Every year, Ganesh Chaturthi is celebrated with a grandeur in Mumbai, and one can find a Ganesh idol in almost every lane of the city. This 10-day religious festival is almost like a grand celebration where people bring lord Ganesha's idols at home and in pandals (marquees). The festivity ends with the immersion of Ganesh idols on the 11th day, which people worship with great devotion. Since most of the large idols are composed of Plaster of Paris (POP) and other artificial substances, these idols do not always break down and can persist in the sea for an extended period, posing a threat to aquatic life. Change is Us tries to solve this problem by organizing post–Visarjan beach clean-up drives in the city.
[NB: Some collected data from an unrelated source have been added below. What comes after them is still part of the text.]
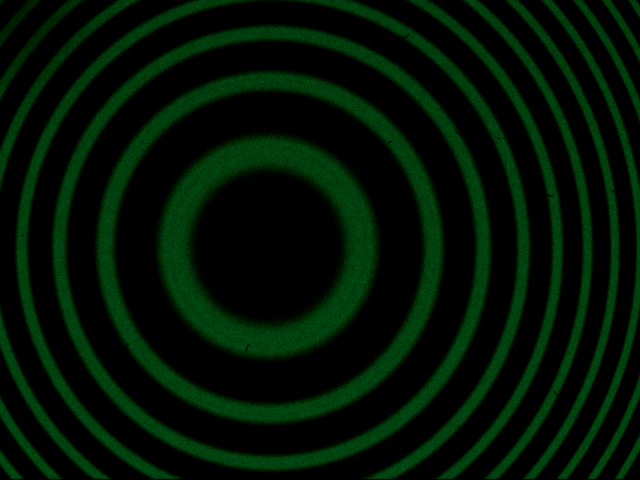
Give the GLSL for this background, as a Shadertoy shader.

```glsl
// Green interference rings on black, crowding outward, with grain and dust.

const float TAU = 6.2831853;
const vec2 RING_CENTER = vec2(0.558, 0.486);  // in canvas heights
const vec2 CENTER_DRIFT = vec2(0.0113, -0.004);
const float VERTICAL_STRETCH = 1.015;
const float RING_PERIOD = 0.07806;            // squared radius per ring
const float GRAIN_ROWS = 384.0;

// Sine-free hash
float hash(vec2 p) {
    vec3 q = fract(p.xyx * 0.1031);
    q += dot(q, q.yzx + 33.33);
    return fract((q.x + q.y) * q.z);
}

float valueNoise(vec2 p) {
    vec2 cell = floor(p);
    vec2 f = fract(p);
    f *= f * (3.0 - 2.0 * f);
    float low = mix(hash(cell), hash(cell + vec2(1.0, 0.0)), f.x);
    float high = mix(hash(cell + vec2(0.0, 1.0)), hash(cell + 1.0), f.x);
    return mix(low, high, f.y);
}

// Ring order grows with the squared radius; outer rings are slightly off center
float ringOrder(vec2 p) {
    vec2 offset = p - RING_CENTER;
    offset -= CENTER_DRIFT * smoothstep(0.2, 0.6, length(offset));
    offset.y /= VERTICAL_STRETCH;
    return dot(offset, offset) / RING_PERIOD;
}

// Soft bright band around the middle of each order
float ringProfile(float order) {
    return 1.0 - smoothstep(0.08, 0.24, abs(fract(order) - 0.5));
}

// Sparse short hairs, at most one in each cell
float dust(vec2 p, float cells, float pixel) {
    vec2 cell = floor(p * cells);
    vec2 spot = 0.3 + 0.4 * vec2(hash(cell + 7.0), hash(cell + 19.0));
    vec2 q = (fract(p * cells) - spot) / cells;
    float angle = TAU * hash(cell + 31.0);
    vec2 along = vec2(cos(angle), sin(angle));
    float reach = 0.008 * hash(cell + 43.0);
    float t = clamp(dot(q, along), -reach, reach);
    float bend = 50.0 * t * t;
    float d = length(q - along * t - vec2(-along.y, along.x) * bend);
    float present = step(0.72, hash(cell + 57.0));
    return present * (1.0 - smoothstep(0.0007, 0.0007 + 1.5 * pixel, d));
}

// Darker upper left corner, slightly brighter bottom
float illumination(vec2 p) {
    float corner = smoothstep(0.0, 0.3, length(p - vec2(0.0, 1.0)));
    return mix(0.45, 1.0, corner) * mix(1.06, 0.94, p.y);
}

// Bright greens lean a little toward blue
vec3 greenTint(float level) {
    return vec3(0.0, level, max(0.0, 0.5 * (level - 0.14)));
}

void mainImage(out vec4 fragColor, in vec2 fragCoord) {
    vec2 p = fragCoord / iResolution.y;
    float pixel = 1.0 / iResolution.y;

    // Rings with faint concentric striations
    float order = ringOrder(p);
    float light = ringProfile(order) * illumination(p);
    light *= 1.0 + 0.03 * sin(TAU * 9.0 * order) * smoothstep(4.0, 0.0, order);

    // Fine grain and soft mottling, fading into the black
    float grain = hash(floor(p * GRAIN_ROWS)) - 0.5;
    float mottle = valueNoise(p * 130.0) - 0.5;
    float level = 0.25 * light;
    level += (0.07 * grain + 0.025 * mottle) * smoothstep(0.0, 0.5, light);

    // Dust shadows and the dark strip along the bottom
    level *= 1.0 - 0.65 * dust(p, 9.0, pixel);
    level *= smoothstep(0.001, 0.004, p.y);

    fragColor = vec4(greenTint(max(level, 0.0)), 1.0);
}
```
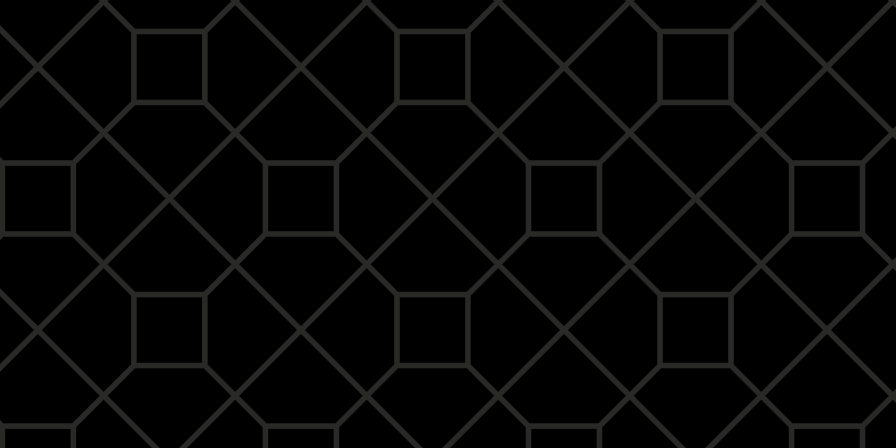
A WebGL 1 fragment shader for this pattern:

```glsl
precision highp float;
// Dark lattice of crossing diagonals, with open squares on alternate crossings.

uniform vec2 u_resolution;

// Lengths are fractions of the canvas height
#define HALF_PERIOD 0.2936
#define SQUARE_CENTER vec2(0.3781, 0.8505)
#define SQUARE_HALF 0.0792
#define LINE_WIDTH 0.0124
#define BACKGROUND vec3(0.0)
#define LINE_COLOR vec3(0.16, 0.16, 0.153)

// Offset from the nearest multiple of the period
vec2 repeatCentered(vec2 p, float period) {
  return mod(p + 0.5 * period, period) - 0.5 * period;
}

// Signed distance to a square, with sharp corners
float squareDistance(vec2 p, float halfSize) {
  vec2 a = abs(p);
  return max(a.x, a.y) - halfSize;
}

// Squares on a checkerboard: two square grids, half a period apart
float checkeredSquares(vec2 p) {
  vec2 even = repeatCentered(p, 2.0 * HALF_PERIOD);
  vec2 odd = repeatCentered(p + HALF_PERIOD, 2.0 * HALF_PERIOD);
  return min(squareDistance(even, SQUARE_HALF), squareDistance(odd, SQUARE_HALF));
}

// Distance to the nearest line of either diagonal family
float diagonalDistance(vec2 p) {
  vec2 d = abs(repeatCentered(vec2(p.x - p.y, p.x + p.y), HALF_PERIOD));
  return min(d.x, d.y) * inversesqrt(2.0);
}

void main() {
  vec2 p = gl_FragCoord.xy / u_resolution.y - SQUARE_CENTER;
  float pixel = 1.0 / u_resolution.y;

  // Diagonals stop at the square outlines
  float square = checkeredSquares(p);
  float diagonal = max(diagonalDistance(p), -square);
  float nearest = min(abs(square), diagonal) - 0.5 * LINE_WIDTH;

  float coverage = clamp(0.5 - nearest / pixel, 0.0, 1.0);
  gl_FragColor = vec4(mix(BACKGROUND, LINE_COLOR, coverage), 1.0);
}
```
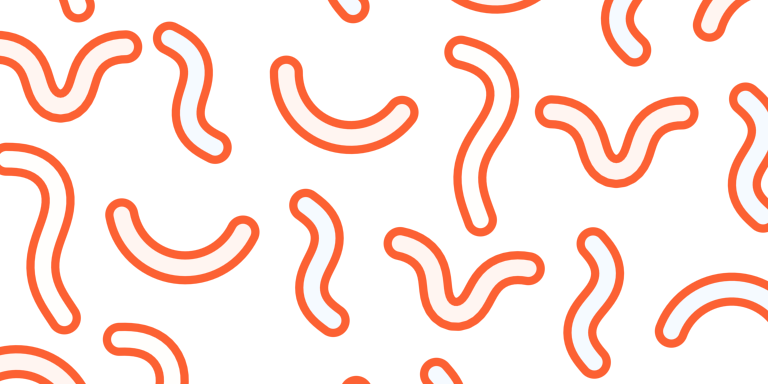
Give the GLSL for this pattern, as a Shadertoy shader.

```glsl
// Scattered outlined squiggles on white: arcs, V bends, S waves and long hooks.
// Each one is a walk along a heading formula, thickened by a distance function
// and set in a jittered lattice whose cells alternate lying and standing shapes.

const float PI = 3.14159265;
const float OUTER_RADIUS = 0.043;
const float INNER_RADIUS = 0.0215;
const vec2 CELL_SIZE = vec2(0.365, 0.41);
const float LATTICE_TILT = -0.12;

const vec3 PAPER = vec3(1.0);
const vec3 ORANGE = vec3(0.99, 0.38, 0.20);
const vec3 BLUSH = vec3(1.0, 0.96, 0.945);
const vec3 ICE = vec3(0.96, 0.98, 1.0);
const vec3 CREAM = vec3(1.0, 0.995, 0.99);

struct Squiggle {
    vec4 bend;    // heading weights: sin, double sin, cos, linear
    float len;    // length of the centre line
    float lift;   // shift that centres the shape in its cell
    float angle;  // direction of the long axis
    vec3 fill;
};

vec4 hash4(vec2 cell, float seed) {
    vec4 h = fract(vec4(cell.xyx, seed) * vec4(0.1031, 0.1030, 0.0973, 0.1099));
    h += dot(h, h.wzxy + 33.33);
    return fract((h.xxyz + h.yzzw) * h.zywx);
}

mat2 rotation(float a) {
    float c = cos(a), s = sin(a);
    return mat2(c, s, -s, c);
}

float segmentDistance(vec2 p, vec2 a, vec2 b) {
    vec2 ab = b - a;
    vec2 ap = p - a;
    return length(ap - ab * clamp(dot(ap, ab) / dot(ab, ab), 0.0, 1.0));
}

// Direction of travel along the centre line, t from -1 to 1
float heading(vec4 bend, float t) {
    return dot(bend, vec4(sin(PI * t), sin(2.0 * PI * t), cos(PI * t), t));
}

// Distance to the centre line, walked from its middle to both ends
float centreLineDistance(vec2 p, vec4 bend, float len) {
    const int STEPS = 18;
    float stride = 0.5 * len / float(STEPS);
    float nearest = 10.0;
    for (float side = -1.0; side < 2.0; side += 2.0) {
        vec2 a = vec2(0.0);
        for (int i = 0; i < STEPS; i++) {
            float h = heading(bend, side * (float(i) + 0.5) / float(STEPS));
            vec2 b = a + side * stride * vec2(cos(h), sin(h));
            nearest = min(nearest, segmentDistance(p, a, b));
            a = b;
        }
    }
    return nearest;
}

// Lying cells hold arcs and V bends, standing cells hold hooks and S waves
Squiggle chooseSquiggle(vec2 cell, vec4 rnd) {
    float lying = -0.08 + 0.6 * (rnd.y - 0.5);
    float standing = -1.25 + 0.4 * (rnd.y - 0.5);
    if (mod(cell.x + cell.y, 2.0) < 0.5) {
        if (rnd.x < 0.38)
            return Squiggle(vec4(1.15, 0.3, 0.0, 0.0), 0.5, 0.078, lying, BLUSH);
        float cup = rnd.z < 0.25 ? PI : 0.0;
        vec3 fill = rnd.w < 0.6 ? BLUSH : ICE;
        return Squiggle(vec4(0.0, 0.0, 0.0, -1.25), 0.42, -0.057, lying + cup, fill);
    }
    if (rnd.x < 0.32)
        return Squiggle(vec4(0.0, 0.0, -0.7, 0.0), 0.35, 0.0, standing, ICE);
    return Squiggle(vec4(0.0, 0.0, -0.7, -0.5), 0.52, -0.03, standing, CREAM);
}

float coverage(float d, float pixel) {
    return 1.0 - smoothstep(-0.75 * pixel, 0.75 * pixel, d);
}

vec3 paintSquiggle(vec3 under, vec2 p, Squiggle s, float pixel) {
    vec2 q = rotation(-s.angle) * p + vec2(0.0, s.lift);
    float d = centreLineDistance(q, s.bend, s.len);
    vec3 colour = mix(under, ORANGE, coverage(d - OUTER_RADIUS, pixel));
    return mix(colour, s.fill, coverage(d - INNER_RADIUS, pixel));
}

void mainImage(out vec4 fragColor, in vec2 fragCoord) {
    float pixel = 1.0 / iResolution.y;
    vec2 p = rotation(-LATTICE_TILT) * (fragCoord * pixel) + vec2(0.13, 0.21);
    vec2 home = floor(p / CELL_SIZE);
    vec3 colour = PAPER;

    // Paint every shape that can reach this point, in a fixed order
    for (int j = -1; j <= 1; j++) {
        for (int i = -1; i <= 1; i++) {
            vec2 cell = home + vec2(i, j);
            vec2 jitter = 0.03 * (hash4(cell, 7.0).xy - 0.5);
            vec2 local = p - (cell + 0.5) * CELL_SIZE - jitter;
            if (dot(local, local) > 0.1) continue;
            Squiggle s = chooseSquiggle(cell, hash4(cell, 3.0));
            colour = paintSquiggle(colour, local, s, pixel);
        }
    }
    fragColor = vec4(colour, 1.0);
}
```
The Inception of the Post-Visarjan Drives
Being devotees of Lord Ganesh themselves, Shubh Mehta and Akshat Shah, the founders of the Change is Us also participate in the Ganesh visarjan during the time of the festival. To them, this festival is a commitment to service and they strongly advocate for sustainable participation. Since the inception of Change Is Us, the team has conducted 5 beach cleanups in Girgaon Chowpatty – where almost all the major and well-known Ganesh idols of Mumbai are immersed.
During an interview with Local Samosa, Shubh Mehta, the co-founder of Change is Us says that initially, people questioned them on why only this festival is picked up for conducting such drives, and not any other celebration. “For us, it is not about any religion, it is always about raising awareness about the sustainability of the environment and doing our part as responsible citizens.” Shubh further emphasizes that they conduct beach clean-up drives every week and have been doing this for 165 weeks consistently. So, it is not about any particular festival or religion, it is more about the protection of the environment. “The team of 80 members including around 20,000 volunteers that have collected about 450 tons of waste over the past 5 years have kept us all going amidst the setbacks,” says the co-founder.
Continuing the ritual, this year they conducted a 3-day cleanup on September 29, 30 and October 1, where they got around 3,700 volunteers, which is Mumbai's largest post visarjan beach clean up, states the co-founder. During this cleanup, the team collected a staggering amount of 40 metric tons of waste (nearly 40,000 kgs), which includes other waste along with the Ganesh idols. The collection involves a lot of difficulties. The smaller idols are easy to carry and clear out from the beach but it is very difficult to remove the bigger idols. Most of the time they are broken by the forces of nature but sometimes they have to be carried out of the water using cranes.
But what happens to the idols after they are collected from the beaches?
A bigger role is played by the BMC after the idols are collected during these drives. The co-founder noted that organizations such as Change is Us are prohibited from directly disposing off the idols due to the sensitive nature of the matter tied to religious sentiments. According to him, the BMC has its own procedures to respectfully place the idols in the appropriate locations.
The festival of Ganesh Chaturthi concludes with a grand procession with drums and dance but the procession will only reach its final destination when people are more aware of the environment and do their part in taking care of Mother Earth, post-celebrations.